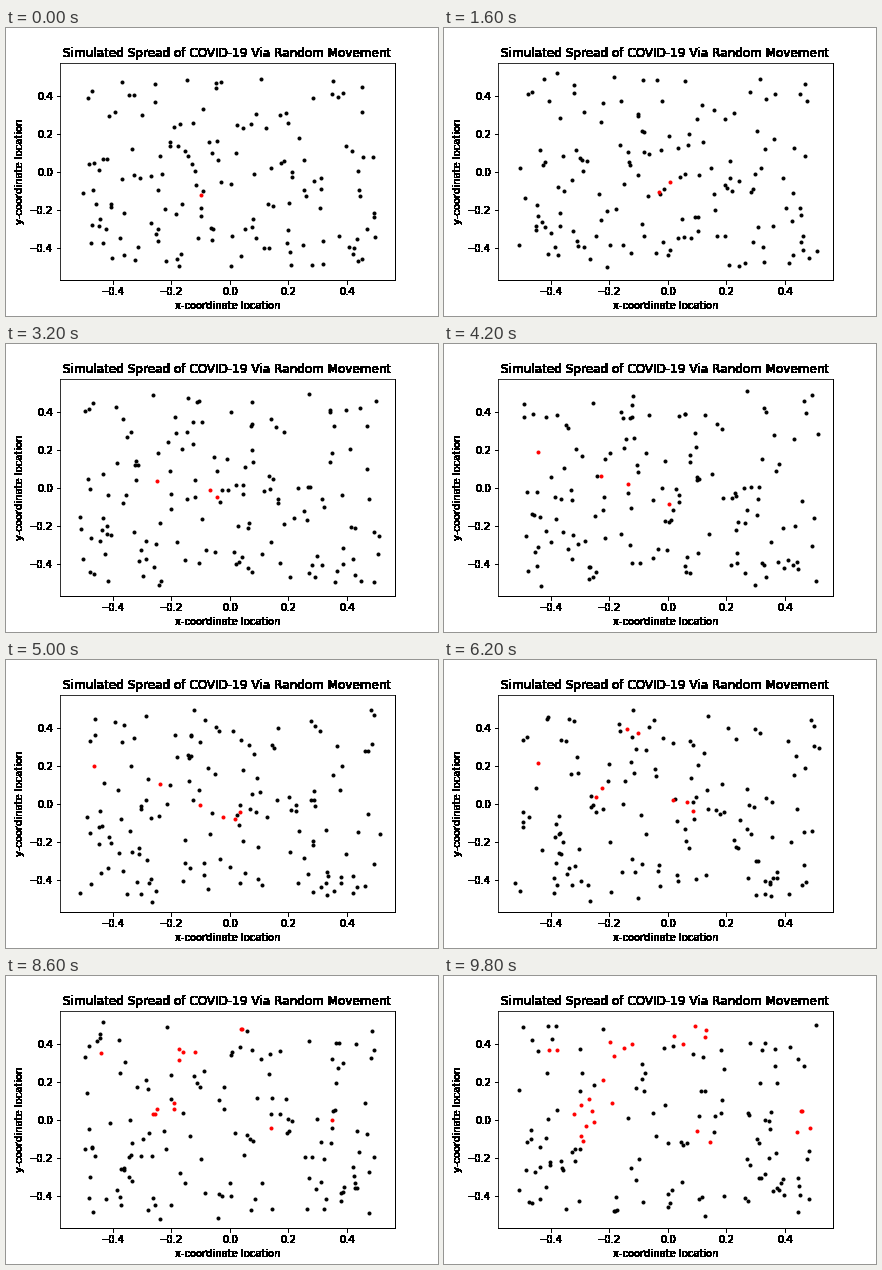
Animation, 432 px wide and 288 px high, one loop 10000 ms. Source, as a matplotlib script:

```python
import numpy as np
import matplotlib.pyplot as plt
from matplotlib.animation import FuncAnimation

FRAMES = 50
INTERVAL = 200
DOTS = 150
STEP = 0.03
rng = np.random.default_rng(7)

# The first carriers drift across the square, from one point to another.
DRIFTS = np.array([
    [(-.10, -.12), (.10, -.06)],
    [(-.09, -.10), (-.32, .03)],
    [(-.23, -.01), (-.27, .11)],
    [(-.27, -.02), (-.38, .37)],
    [(.13, -.17), (-.19, .09)],
    [(-.50, -.11), (.46, .05)],
    [(-.30, .30), (.02, .44)],
])


def walk(start):
    """Random walk that turns back once it leaves the unit square."""
    track = [start]
    for _ in range(FRAMES - 1):
        pos = track[-1]
        step = rng.uniform(-STEP, STEP, pos.shape)
        step = np.where(abs(pos) > 0.5, -np.sign(pos) * abs(step), step)
        track.append(pos + step)
    return np.array(track)


def drift(start, end):
    """Random walk bent so that it finishes at the given end."""
    track = walk(start)
    bend = np.linspace(0, 1, FRAMES)[:, None, None]
    return track + bend * (end - track[-1])


def spread(dots, cases):
    """Frame in which each dot turns red: the closest dot catches it next."""
    onset = np.full(DOTS, FRAMES)
    for n in range(1, cases[-1] + 1):
        t = int(np.ceil(np.interp(n, cases, (0, 8, 16, 25, 36, 43, 49))))
        if n <= len(DRIFTS):
            onset[n - 1] = t
            continue
        sick = onset < FRAMES
        gap = dots[t, :, None] - dots[t, sick]
        reach = np.hypot(gap[..., 0], gap[..., 1]).min(axis=1)
        onset[np.where(sick, np.inf, reach).argmin()] = t
    return onset


first = drift(DRIFTS[:, 0], DRIFTS[:, 1])
others = walk(rng.uniform(-0.5, 0.5, (DOTS - len(DRIFTS), 2)))
dots = np.concatenate([first, others], axis=1)
onset = spread(dots, (1, 2, 3, 6, 11, 14, 27))


def harden(img, dpi):
    """Make every touched pixel fully opaque."""
    img[..., :3] = 0
    img[..., 3] = img[..., 3] > 0
    return img, 0, 0


plt.rcParams["font.family"] = "DejaVu Sans"
fig, ax = plt.subplots(figsize=(6, 4), dpi=72, facecolor="white")
fig.subplots_adjust(left=0.125, right=0.9, bottom=0.125, top=0.88)

ticks = np.arange(-2, 3) / 5
ax.set(xlim=(-0.58, 0.5635), ylim=(-0.568, 0.576), xticks=ticks, yticks=ticks,
       xlabel="x-coordinate location", ylabel="y-coordinate location",
       title="Simulated Spread of COVID-19 Via Random Movement")

hard = [ax.title, ax.spines["bottom"], ax.spines["right"]]
for axis in (ax.xaxis, ax.yaxis):
    hard += [axis.label, *axis.get_ticklabels(), *axis.get_ticklines()]
for artist in hard:
    artist.set_agg_filter(harden)

black, = ax.plot([], [], "k.")
red, = ax.plot([], [], "r.")


def update(i):
    sick = onset <= i
    black.set_data(*dots[i, ~sick].T)
    red.set_data(*dots[i, sick].T)
    return black, red


anim = FuncAnimation(fig, update, frames=FRAMES, interval=INTERVAL,
                     init_func=lambda: update(0), repeat=True, repeat_delay=0)
plt.show()
```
----
### Work item
Pull every line holding "array" out of the records.

### Answer to this task
DRIFTS = np.array([
    return np.array(track)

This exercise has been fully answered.